(Items listed in a dataset)
▬▬▬▬▬▬
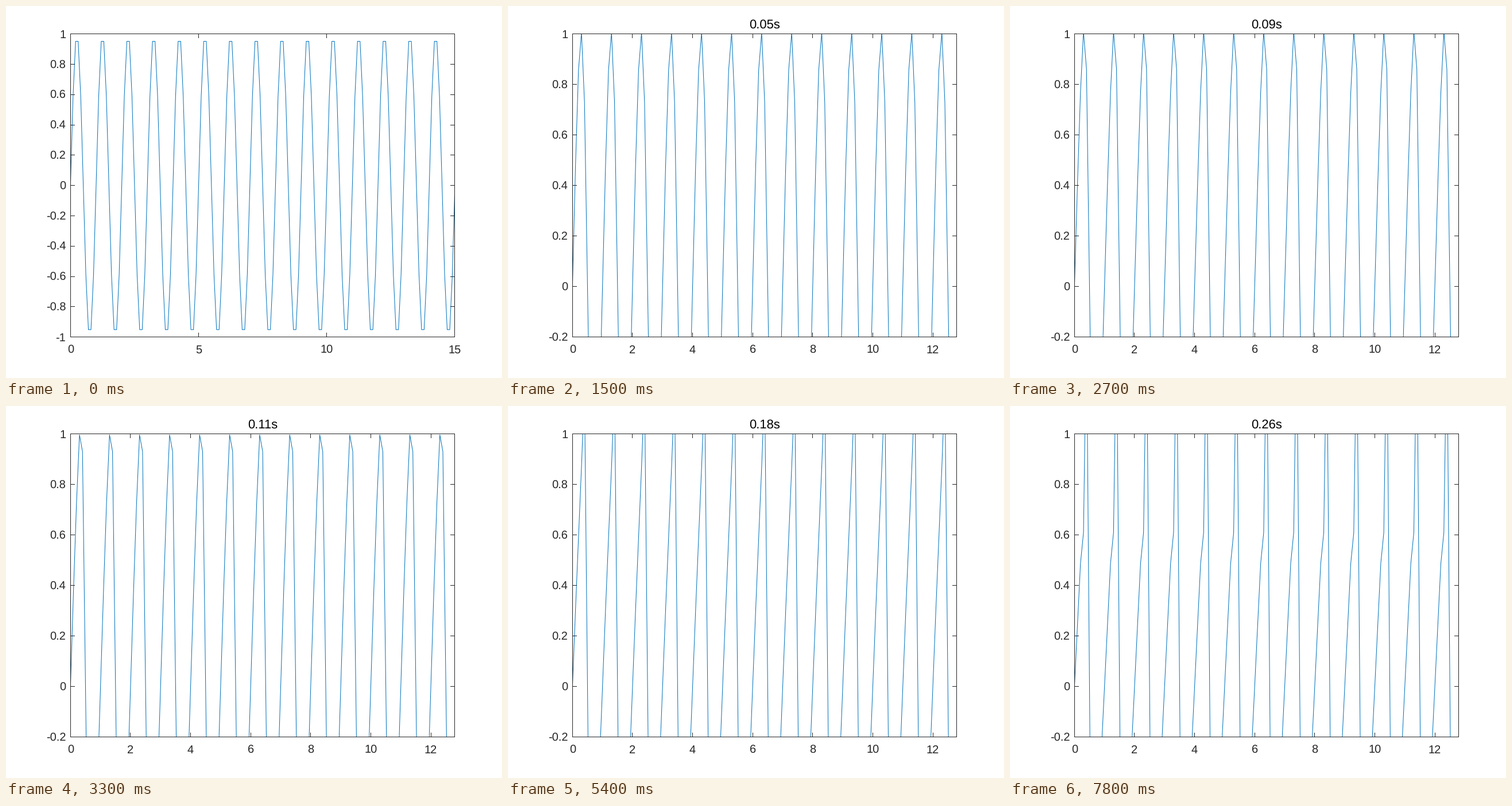
A matplotlib script for the animation above (8000 ms loop, 864x648 px).

```python
import math
import numpy as np
import matplotlib.pyplot as plt
from matplotlib.animation import FuncAnimation
from matplotlib.patches import Rectangle

# 72 dpi makes one point equal to one pixel.
W, H, DPI = 864, 648, 72
LEFT, RIGHT = 0.13 * W, 0.905 * W
TOP, BOTTOM = 0.075 * H, 0.89 * H
TICK = 0.01 * (RIGHT - LEFT)
BLUE, INK = (0, 0.447, 0.741), (0.15, 0.15, 0.15)
DX, DT, STEPS = 0.1, 0.01, 26
FRAMES, INTERVAL, HOLD = 80, 100, 3

plt.rcParams["font.family"] = "Liberation Sans"
plt.rcParams["text.hinting"] = "none"
plt.rcParams["path.simplify"] = False


def rate(u):
    """Time derivative of the inviscid Burgers equation, fluxes at midpoints."""
    mid = (u[1:] + u[:-1]) / 2
    du = np.zeros_like(u)
    du[1:-1] = -np.diff(mid * mid / 2) / DX
    return du


def advance(u):
    return u + DT * rate(u + DT / 2 * rate(u))


def make_stage(fig):
    """Axes over the whole figure, in pixels with y pointing down."""
    ax = fig.add_axes([0, 0, 1, 1])
    ax.set(xlim=(0, W), ylim=(H, 0))
    ax.axis("off")
    return ax


class View:
    def __init__(self, fig, xlim, ylim, xticks, yticks):
        self.ax, self.xlim, self.ylim = make_stage(fig), xlim, ylim
        left, right, top, bottom = map(math.floor, (LEFT, RIGHT, TOP, BOTTOM))
        self.line, = self.ax.plot([], [], color=BLUE, lw=1)
        self.line.set_clip_path(Rectangle(
            (left, top), right - left + 1, bottom - top + 1,
            transform=self.ax.transData))

        self.rule([left, right, right, left, left],
                  [top, top, bottom, bottom, top])
        size = round(TICK)
        for t in xticks:
            x = self.to_x(t)
            px = math.floor(x)
            self.rule([px, px], [top, top + size])
            self.rule([px, px], [bottom, bottom - size])
            self.label(x, 605, f"{t:g}", ha="center")
        for t in yticks:
            y = self.to_y(t)
            py = math.floor(y)
            self.rule([left, left + size], [py, py])
            self.rule([right, right - size], [py, py])
            self.label(LEFT - 8, y + 7, f"{t:g}", ha="right")

    def to_x(self, v):
        a, b = self.xlim
        return LEFT + (v - a) / (b - a) * (RIGHT - LEFT)

    def to_y(self, v):
        a, b = self.ylim
        return BOTTOM - (v - a) / (b - a) * (BOTTOM - TOP)

    def rule(self, xs, ys):
        self.ax.plot(xs, ys, color=INK, lw=1, snap=True,
                     solid_capstyle="projecting", solid_joinstyle="miter")

    def label(self, x, y, text, ha, size=20, color=INK):
        return self.ax.text(x, y, text, ha=ha, va="baseline",
                            fontsize=size, color=color)

    def show_curve(self, x, u):
        self.line.set_data(self.to_x(x), self.to_y(u))


x = np.arange(151) * DX
states = [np.sin(2 * np.pi * x)]
for _ in range(STEPS):
    states.append(advance(states[-1]))

fig = plt.figure(figsize=(W / DPI, H / DPI), dpi=DPI, facecolor="white")
start = View(fig, (0, 15), (-1, 1), range(0, 16, 5), np.arange(-5, 6) / 5)
run = View(fig, (0, 12.8), (-0.2, 1), range(0, 13, 2), np.arange(-1, 6) / 5)
start.show_curve(x, states[0])
title = run.label((LEFT + RIGHT) / 2, 39, "", "center", size=22, color="black")


def draw(frame):
    step = frame // HOLD
    start.ax.set_visible(step == 0)
    run.ax.set_visible(step > 0)
    run.show_curve(x, states[step])
    title.set_text(f"{step * DT:g}s")
    return start.ax, run.ax


anim = FuncAnimation(fig, draw, frames=FRAMES, interval=INTERVAL,
                     repeat=True, repeat_delay=0, blit=False)
plt.show()
```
▬▬▬▬▬▬
Work instructions: From the first line above to the last, copy the records exactly but omit the pictures.

Worked solution:
A matplotlib script for the animation above (8000 ms loop, 864x648 px).

```python
import math
import numpy as np
import matplotlib.pyplot as plt
from matplotlib.animation import FuncAnimation
from matplotlib.patches import Rectangle

# 72 dpi makes one point equal to one pixel.
W, H, DPI = 864, 648, 72
LEFT, RIGHT = 0.13 * W, 0.905 * W
TOP, BOTTOM = 0.075 * H, 0.89 * H
TICK = 0.01 * (RIGHT - LEFT)
BLUE, INK = (0, 0.447, 0.741), (0.15, 0.15, 0.15)
DX, DT, STEPS = 0.1, 0.01, 26
FRAMES, INTERVAL, HOLD = 80, 100, 3

plt.rcParams["font.family"] = "Liberation Sans"
plt.rcParams["text.hinting"] = "none"
plt.rcParams["path.simplify"] = False


def rate(u):
    """Time derivative of the inviscid Burgers equation, fluxes at midpoints."""
    mid = (u[1:] + u[:-1]) / 2
    du = np.zeros_like(u)
    du[1:-1] = -np.diff(mid * mid / 2) / DX
    return du


def advance(u):
    return u + DT * rate(u + DT / 2 * rate(u))


def make_stage(fig):
    """Axes over the whole figure, in pixels with y pointing down."""
    ax = fig.add_axes([0, 0, 1, 1])
    ax.set(xlim=(0, W), ylim=(H, 0))
    ax.axis("off")
    return ax


class View:
    def __init__(self, fig, xlim, ylim, xticks, yticks):
        self.ax, self.xlim, self.ylim = make_stage(fig), xlim, ylim
        left, right, top, bottom = map(math.floor, (LEFT, RIGHT, TOP, BOTTOM))
        self.line, = self.ax.plot([], [], color=BLUE, lw=1)
        self.line.set_clip_path(Rectangle(
            (left, top), right - left + 1, bottom - top + 1,
            transform=self.ax.transData))

        self.rule([left, right, right, left, left],
                  [top, top, bottom, bottom, top])
        size = round(TICK)
        for t in xticks:
            x = self.to_x(t)
            px = math.floor(x)
            self.rule([px, px], [top, top + size])
            self.rule([px, px], [bottom, bottom - size])
            self.label(x, 605, f"{t:g}", ha="center")
        for t in yticks:
            y = self.to_y(t)
            py = math.floor(y)
            self.rule([left, left + size], [py, py])
            self.rule([right, right - size], [py, py])
            self.label(LEFT - 8, y + 7, f"{t:g}", ha="right")

    def to_x(self, v):
        a, b = self.xlim
        return LEFT + (v - a) / (b - a) * (RIGHT - LEFT)

    def to_y(self, v):
        a, b = self.ylim
        return BOTTOM - (v - a) / (b - a) * (BOTTOM - TOP)

    def rule(self, xs, ys):
        self.ax.plot(xs, ys, color=INK, lw=1, snap=True,
                     solid_capstyle="projecting", solid_joinstyle="miter")

    def label(self, x, y, text, ha, size=20, color=INK):
        return self.ax.text(x, y, text, ha=ha, va="baseline",
                            fontsize=size, color=color)

    def show_curve(self, x, u):
        self.line.set_data(self.to_x(x), self.to_y(u))


x = np.arange(151) * DX
states = [np.sin(2 * np.pi * x)]
for _ in range(STEPS):
    states.append(advance(states[-1]))

fig = plt.figure(figsize=(W / DPI, H / DPI), dpi=DPI, facecolor="white")
start = View(fig, (0, 15), (-1, 1), range(0, 16, 5), np.arange(-5, 6) / 5)
run = View(fig, (0, 12.8), (-0.2, 1), range(0, 13, 2), np.arange(-1, 6) / 5)
start.show_curve(x, states[0])
title = run.label((LEFT + RIGHT) / 2, 39, "", "center", size=22, color="black")


def draw(frame):
    step = frame // HOLD
    start.ax.set_visible(step == 0)
    run.ax.set_visible(step > 0)
    run.show_curve(x, states[step])
    title.set_text(f"{step * DT:g}s")
    return start.ax, run.ax


anim = FuncAnimation(fig, draw, frames=FRAMES, interval=INTERVAL,
                     repeat=True, repeat_delay=0, blit=False)
plt.show()
```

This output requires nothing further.